Click on “Ok” to get past the first screen and then long-click on the power button (at the top of the list of buttons at the right) to send the power-off signal to the emulated phone. Select the option to switch off the phone and wait for the emulator to shut everything down.
Now let’s get this to work in Cordova!
Emulating an Android app via Cordova
To install Cordova we don’t have to do as much work as was required for
Android Studio. Since Cordova is a NodeJS package, we need to make sure the
npm packages are installed:
The instructions used in Apache Cordova in Action install Cordova
globally (i.e. by adding the
-g flag to
npm; see section 2.6). I like
to keep my projects as separate from one another as I can and to let
Debian’s APT system manage my system packages where possible, hence I will
only install Cordova locally (i.e. within a given directory). The only
penalty here is that the path to Cordova’s
bin/ directory has to be set
explicitly. I have a shell script for that too, but first, let’s create a
project directory and install Cordova into it:
That’s it! Unfortunately, we can’t run the
cordova command directly, but
by putting the following code into
and sourcing the file
we can now run the
cordova command within this shell, e.g.:
Creating a Cordova project
To get started with Cordova, one must first create a project (using the example project name used in Apache Cordova in Action:
This will create a directory called
myfirstproject and populate it with a
set of default files and directories so that one can start a “Hello World”
application very quickly. Change into this directory
to see a list of platforms for which you can target your Cordova app development. We’re interested in developing for Android here, so we use
to set up our app to target Android. It’s also possible to target a browser for a standard web application or even Windows if one wants to create an app for Windows 8 or Windows 10.
Running the default “Hello World” Cordova app in Android
Now we just need to run
to get Cordova to start the Android emulator and to start the “Hello World” app within it. Note that Gradle is likely to want to download itself in this step, so it can take a while to get going (I did mention that lots will be downloaded, didn’t I?) If all went well, you should see a screen like this:
Yay! We’ve got Android Studio and Cordova installed and have managed to get the default Cordova “Hello World” app to start.

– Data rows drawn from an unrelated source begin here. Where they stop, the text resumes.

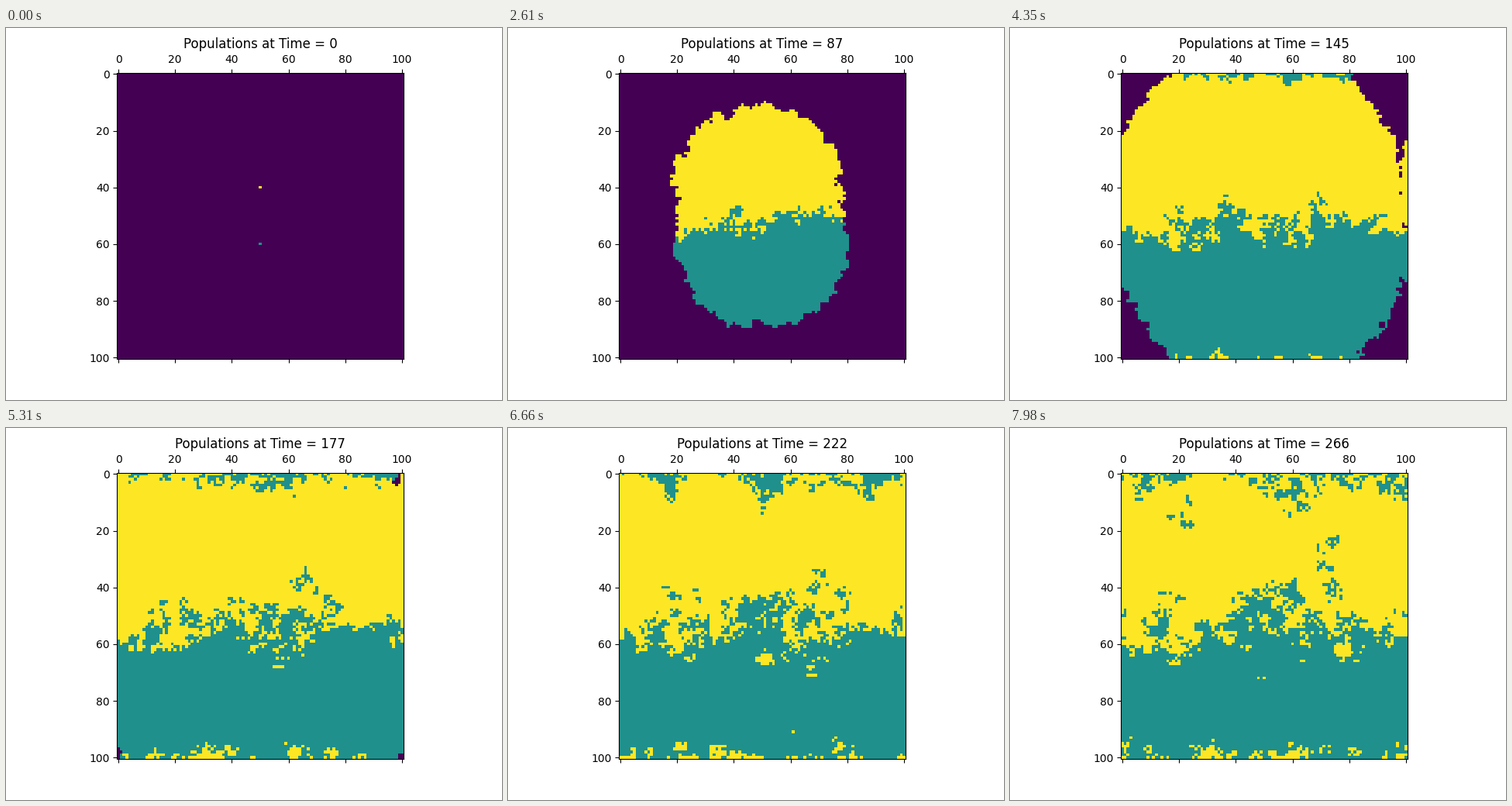
These frames come from a looping animation (640x480 px, 8 s). A matplotlib script:

```python
import numpy as np
import matplotlib.pyplot as plt
from matplotlib.animation import FuncAnimation

N = 101            # grid side, edges wrap around
STEPS = 267
STEP_MS, TICK_MS = 30, 20
SPEED = 0.37       # growth in cells per step
SWAP = 0.6         # chance that a cell copies a random neighbour
EMPTY, LOWER, UPPER = 0, 1, 2

rng = np.random.default_rng(12)
rows, cols = np.mgrid[0:N, 0:N]


def shifted(a):
    """The grid as seen from each of the four neighbours."""
    return [np.roll(a, s, axis) for axis in (0, 1) for s in (-1, 1)]


def arrival(col, row, lean):
    """Time at which a colony reaches each cell; lean slows it to the upper right."""
    best = np.full((N, N), np.inf)
    for ox in (-N, 0, N):
        for oy in (-N, 0, N):
            x, y = cols - col + ox, rows - row + oy
            r = np.hypot(x, y)
            speed = SPEED * (1 - lean * np.cos(np.arctan2(y, x) + 0.7))
            best = np.minimum(best, r / speed + rough * np.minimum(1, r / 6))
    return best


def simulate():
    upper = arrival(50, 40, 0.07)
    lower = arrival(50, 60, 0)
    born = np.minimum(upper, lower)

    # The colonies meet on a gentle wave in the middle, else first come first served
    meet = 53.5 + 4 * np.cos(2 * np.pi * (cols - 16) / N)
    middle = abs(rows - 50) < 25
    owner = np.where(np.where(middle, rows < meet, upper < lower), UPPER, LOWER)

    grid = np.where(born <= 0, owner, EMPTY)
    states = [grid]
    for t in range(1, STEPS):
        near = np.choose(rng.integers(0, 4, (N, N)), shifted(grid))
        swap = (grid != EMPTY) & (near != EMPTY) & (rng.random((N, N)) < SWAP)
        grow = (grid == EMPTY) & (near != EMPTY) & (born <= t)
        grid = np.where(swap, near, np.where(grow, owner, grid))
        states.append(grid)
    return states


noise = rng.normal(size=(N, N))
rough = 1.5 * (noise + sum(shifted(noise)))
states = simulate()

fig, ax = plt.subplots(figsize=(6.4, 4.8), dpi=100)
image = ax.matshow(states[0], cmap="viridis", vmin=EMPTY, vmax=UPPER)
title = ax.set_title("Populations at Time = 0")


def update(tick):
    step = (tick * TICK_MS + TICK_MS // 2) // STEP_MS
    image.set_data(states[step])
    title.set_text(f"Populations at Time = {step}")
    return image, title


anim = FuncAnimation(fig, update, frames=400, interval=TICK_MS,
                     repeat=True, repeat_delay=0, blit=False)
plt.show()
```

Now for the really hard work: actually developing the real application!
Appendix: Cleaning up
Should you ever want to completely remove everything that was changed/installed as part of the Android Studio installation and Cordova setup, you will need to remove these files and directories:

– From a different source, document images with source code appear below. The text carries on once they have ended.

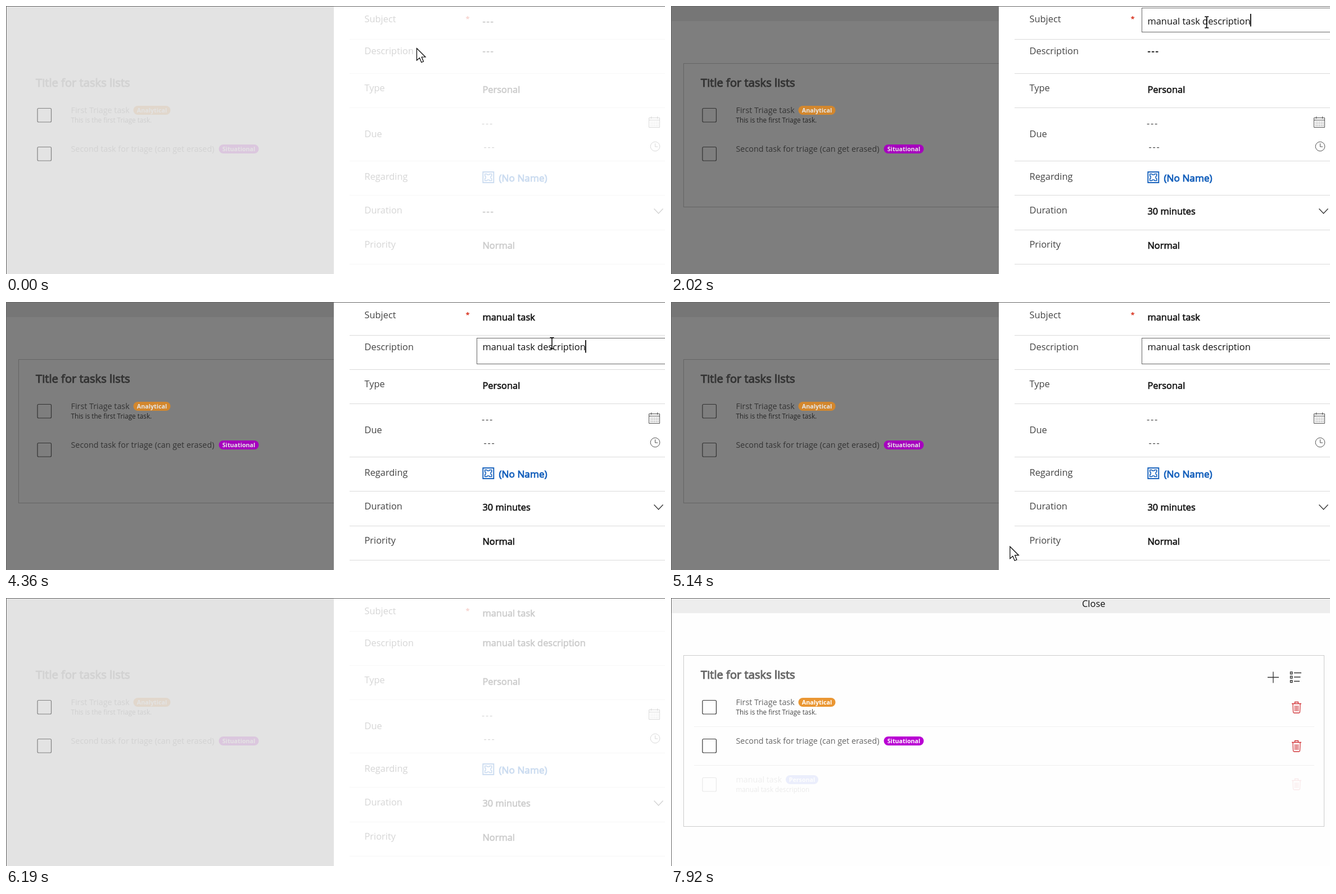
An HTML page for the animation above (8000 ms loop, 1172 px wide and 478 px high).

```html
<!DOCTYPE html>
<html lang="en">
<head>
<meta charset="utf-8">
<title>Task list</title>
<style>
  html, body { margin: 0; width: 100%; height: 100%; overflow: hidden; background: #fefefe; }
  svg { display: block; width: 100%; height: 100%; }
  text { font-family: "Open Sans", "Noto Sans", sans-serif; white-space: pre; }
  .line { fill: none; stroke: #333; stroke-width: 1.3; }
  .thin { fill: none; stroke: #505050; }
  .label { font-size: 16.4px; fill: #444; }
  .value { font-size: 16.4px; fill: #111; }
  .strong { stroke: #111; stroke-width: .6px; }
  .dashes { letter-spacing: 1.7px; }
  .muted { fill: #444; }
  .heading { font-size: 20.2px; fill: #666; stroke: #666; stroke-width: 1px; }
  .task { font-size: 14.35px; fill: #666; }
  .note { font-size: 11.7px; fill: #484848; }
  .badge { font-size: 10.7px; font-weight: 700; fill: #fff; text-anchor: middle; }
  .link { font-size: 17.2px; fill: #115ebb; stroke: #115ebb; stroke-width: .9px; }
  .trash { fill: none; stroke: #d13438; stroke-width: 1.3; }
  .field { fill: #fff; stroke: #666; }
</style>
</head>
<body>
<svg id="stage" viewBox="0 0 1172 478" preserveAspectRatio="none"></svg>
<script>
const LOOP = 8000;
const FRAME = 123.8;
const FULL = 'manual task description';
const NONE = '---';

const text = (x, y, cls, str, id = '') => `<text x="${x}" y="${y}" class="${cls}" id="${id}">${str}</text>`;
const rect = (x, y, w, h, attrs = '') => `<rect x="${x}" y="${y}" width="${w}" height="${h}" ${attrs}/>`;
const path = (d, cls, attrs = '') => `<path d="${d}" class="${cls}" ${attrs}/>`;

const checkbox = y => rect(56, y + .5, 24.5, 24.5, 'rx="2" fill="none" stroke="#333" stroke-width="1.2"');
const badge = (x, y, w, color, str) =>
  rect(x, y, w, 16, `rx="8" fill="${color}"`) + text(x + w / 2, y + 12.3, 'badge', str);
const trash = y => path(
  `M1104 ${y + 3.5}h17M1109.5 ${y + 3}v-2.5h6v2.5M1106 ${y + 4}l.6 14.5q.2 1.5 1.6 1.5h8.6q1.4 0 1.6-1.5l.6-14.5` +
  `M1109.8 ${y + 7}v10M1112.5 ${y + 7}v10M1115.2 ${y + 7}v10`, 'trash');
const separator = y => path(`M41 ${y}.5H1144`, '', 'stroke="#f0f0f0"');
const listRow = i => path(`M1101.5 ${132 + i * 7.5}h3.5v3.5h-3.5zM1108 ${133.5 + i * 7.5}h${13 - i * 1.5}`, 'line');

const page = `
  ${rect(0, 0, 1172, 478, 'fill="#fefefe"')}
  <g id="frames">
    ${rect(0, 0, 1172, 27, 'fill="#ededed"')}
    ${rect(22.5, 102.5, 1139, 256, 'id="card" fill="none" stroke="#ccc"')}
  </g>
  ${text(731, 15.5, 'value', 'Close')}
  ${text(53, 144, 'heading', 'Title for tasks lists')}
  ${path('M1061 141.5h20M1071 131.5v20', 'line')}
  ${[0, 1, 2].map(listRow).join('')}
  ${text(115.5, 191, 'task', 'First Triage task')}
  ${text(115.5, 208, 'note', 'This is the first Triage task.')}
  ${text(115.5, 260, 'task', 'Second task for triage (can get erased)')}
  <g id="separators">${separator(229)}${separator(298)}</g>
  ${trash(185)}${trash(254)}`;

const newRow = `<g id="newRow" opacity=".1">
  ${checkbox(320)}${text(115.5, 328.5, 'task', 'manual task')}
  ${badge(204, 316, 58, '#4f6bed', 'Personal')}
  ${text(115.5, 345.5, 'note', 'manual task description')}${trash(322)}</g>`;

// Label baseline and the rule line below each form row.
const rows = [['Subject', 29, 59], ['Description', 85.5, 120], ['Type', 151.5, 181], ['Due', 234, 276],
  ['Regarding', 309.5, 337], ['Duration', 369.5, 399], ['Priority', 430.5, 460]];
const formRow = ([name, baseline, rule]) =>
  path(`M611 ${rule}.5H1172`, '', 'stroke="#dadada"') + text(637.5, baseline, 'label', name);
const notch = (dx, dy) => `l${3.6 * dx} ${3.6 * dy}q${-1.6 * dy} ${1.6 * dx} ${2.4 * dx - 1.6 * dy} ${2.4 * dy + 1.6 * dx}` +
  `t${2.4 * dx + 1.6 * dy} ${2.4 * dy - 1.6 * dx}l${3.6 * dx} ${3.6 * dy}`;
const puzzle = 'M851.7 299.5' + notch(1, 0) + notch(0, 1) + notch(-1, 0) + notch(0, -1) + 'z';

const panel = `<g id="panel">
  ${rect(583, 0, 589, 478, 'fill="#fff"')}
  ${rows.map(formRow).join('')}
  <text x="817.5" y="28" font-size="13" font-weight="700" fill="#d8301c">*</text>
  ${rect(837.5, 3.5, 340, 43, 'id="subjectBox" class="field"')}
  ${rect(837.5, 64.5, 340, 46, 'id="detailBox" class="field"')}
  ${rect(837.5, 286.5, 340, 42, 'id="regardingBox" class="field"')}
  ${text(847.5, 32.5, 'value', '', 'subject')}
  ${text(847.5, 86, 'value', '', 'detail')}
  ${path('', '', 'id="caret" stroke="#000" stroke-width="1.7"')}
  ${text(847.5, 155, 'value strong', 'Personal')}
  ${text(846, 214.5, 'value dashes muted', NONE)}
  ${text(849.5, 257, 'value dashes muted', NONE)}
  ${path('M1143.5 199.5h19v17h-19zM1143.5 203.5h19M1147.5 197v4M1158.5 197v4', 'thin')}
  ${path('M1146.5 207h14M1146.5 210.3h14M1146.5 213.6h14', 'thin', 'stroke-dasharray="1.6 1.5"')}
  <circle cx="1154.5" cy="250.5" r="8.3" class="thin"/>
  ${path('M1154.5 245v6h4.5', 'thin')}
  <g fill="none" stroke="#115ebb" stroke-width="1.9">
    ${rect(848.3, 296, 19, 19)}${path(puzzle, '', 'stroke-width="1.5"')}
  </g>
  ${text(876.5, 313, 'link', '(No Name)')}
  ${text(847.5, 372, 'value strong', '', 'duration')}
  ${path('M1152.5 361.5l8 8.5 8-8.5', 'line')}
  ${text(847.5, 433, 'value strong', 'Normal')}</g>`;

document.getElementById('stage').innerHTML = `
  ${page}${newRow}
  ${rect(0, 0, 584, 478, 'id="dim" opacity=".5"')}
  <g id="badges">
    ${badge(226.5, 178, 66, '#ea9632', 'Analytical')}
    ${badge(378.5, 247, 71, '#b900d3', 'Situational')}
  </g>
  ${panel}
  ${rect(0, 0, 1172, 478, 'id="fade" fill="#fff" opacity=".78"')}
  <g id="checks">${checkbox(182)}${checkbox(251)}</g>
  ${path('M0 0V21.5L5 17 8.3 25 12 23.5 8.7 15.5H15.5Z', '', 'id="arrow" fill="#fff" stroke="#000" stroke-width="1.2"')}
  ${path('M-3.5-10H-1.5Q0-10 0-8.5Q0-10 1.5-10H3.5M0-9V9M-3.5 10H-1.5Q0 10 0 8.5Q0 10 1.5 10H3.5', '', 'id="beam" fill="none" stroke="#000" stroke-width="1.5"')}
  ${path('M0 .5H1172M.5 0V478', '', 'stroke="#666"')}`;

// Pointer waypoints: time, x, y.
const route = [[100, 730.5, 75.5], [150, 838, 70], [540, 926, 27], [1800, 932, 27], [2020, 954, 29],
  [2200, 993, 14], [2830, 988, 33], [3360, 961, 67], [4200, 961, 72], [4360, 971, 73.5],
  [4750, 1000, 290], [5140, 560, 452], [5500, 12, 396], [5700, -11, 392],
  [6850, 571, 211], [7410, 568, 194]];

const span = (t, from, to) => Math.min(1, Math.max(0, (t - from) / (to - from)));
const within = (t, from, to) => t >= from && t < to;
const $ = id => document.getElementById(id);
const show = (id, on) => $(id).setAttribute('display', on ? 'inline' : 'none');

function pointerAt(t) {
  const next = Math.max(1, route.findIndex(p => p[0] > t));
  const [a, b] = t >= route.at(-1)[0] ? route.slice(-2) : route.slice(next - 1, next + 1);
  const k = span(t, a[0], b[0]);
  return [a[1] + (b[1] - a[1]) * k, a[2] + (b[2] - a[2]) * k];
}

function fillField(id, str, editing) {
  const el = $(id);
  if (el.textContent !== str) el.textContent = str;
  el.setAttribute('class', 'value' + (editing ? '' : ' strong') + (str === NONE ? ' dashes' : ''));
}

function drawForm(t, tick) {
  const onSubject = within(t, 970, 3610);
  const onDetail = within(t, 3610, 6070);
  const subjectLength = Math.round(23 * span(tick, 1260, 1740) - 12 * span(tick, 2350, 2900));
  const detailLength = Math.round(23 * span(tick, 3860, 4100));

  show('subjectBox', within(t, 420, 3610));
  show('detailBox', within(t, 3100, 6070));
  show('regardingBox', within(t, 4750, 4900));
  fillField('subject', t < 970 ? NONE : FULL.slice(0, subjectLength), onSubject);
  fillField('detail', t < 3610 ? NONE : FULL.slice(0, detailLength), onDetail);
  fillField('duration', t < 150 ? NONE : '30 minutes', false);

  const hasCaret = (onSubject || onDetail) && Math.floor(t / 300) % 2 === 0;
  show('caret', hasCaret);
  if (hasCaret) {
    const x = 847.7 + $(onSubject ? 'subject' : 'detail').getComputedTextLength();
    $('caret').setAttribute('d', `M${x} ${onSubject ? 14 : 68}v22.5`);
  }
}

function render(t) {
  const tick = 150 + Math.floor((t - 150) / FRAME) * FRAME;
  const open = t < 6850;
  const faded = t < 150 || within(t, 6190, 7550);
  const grown = t >= 7920;

  show('panel', open);
  show('dim', open);
  show('separators', !open);
  show('frames', !faded);
  show('fade', faded);
  show('newRow', grown);
  $('card').setAttribute('height', grown ? 305 : 256);
  $('checks').setAttribute('opacity', faded ? .55 : 1);
  $('badges').style.filter = `brightness(${!open ? 1 : faded ? .5 : .9})`;
  drawForm(t, tick);

  const [x, y] = pointerAt(tick);
  const isBeam = within(t, 150, 4750);
  const present = t < 5800 || within(t, 6850, 7550);
  show('beam', present && isBeam);
  show('arrow', present && !isBeam);
  $(isBeam ? 'beam' : 'arrow').setAttribute('transform', `translate(${x} ${y})`);
}

const start = performance.now();
function play() {
  render((performance.now() - start) % LOOP);
  requestAnimationFrame(play);
}
play();
</script>
</body>
</html>
```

Please note that I’m not affiliated with Manning or with Raymond K. Camden; I simply found his book to be a good introduction to Cordova and have thus followed the flow of his installation instructions for this post. ↩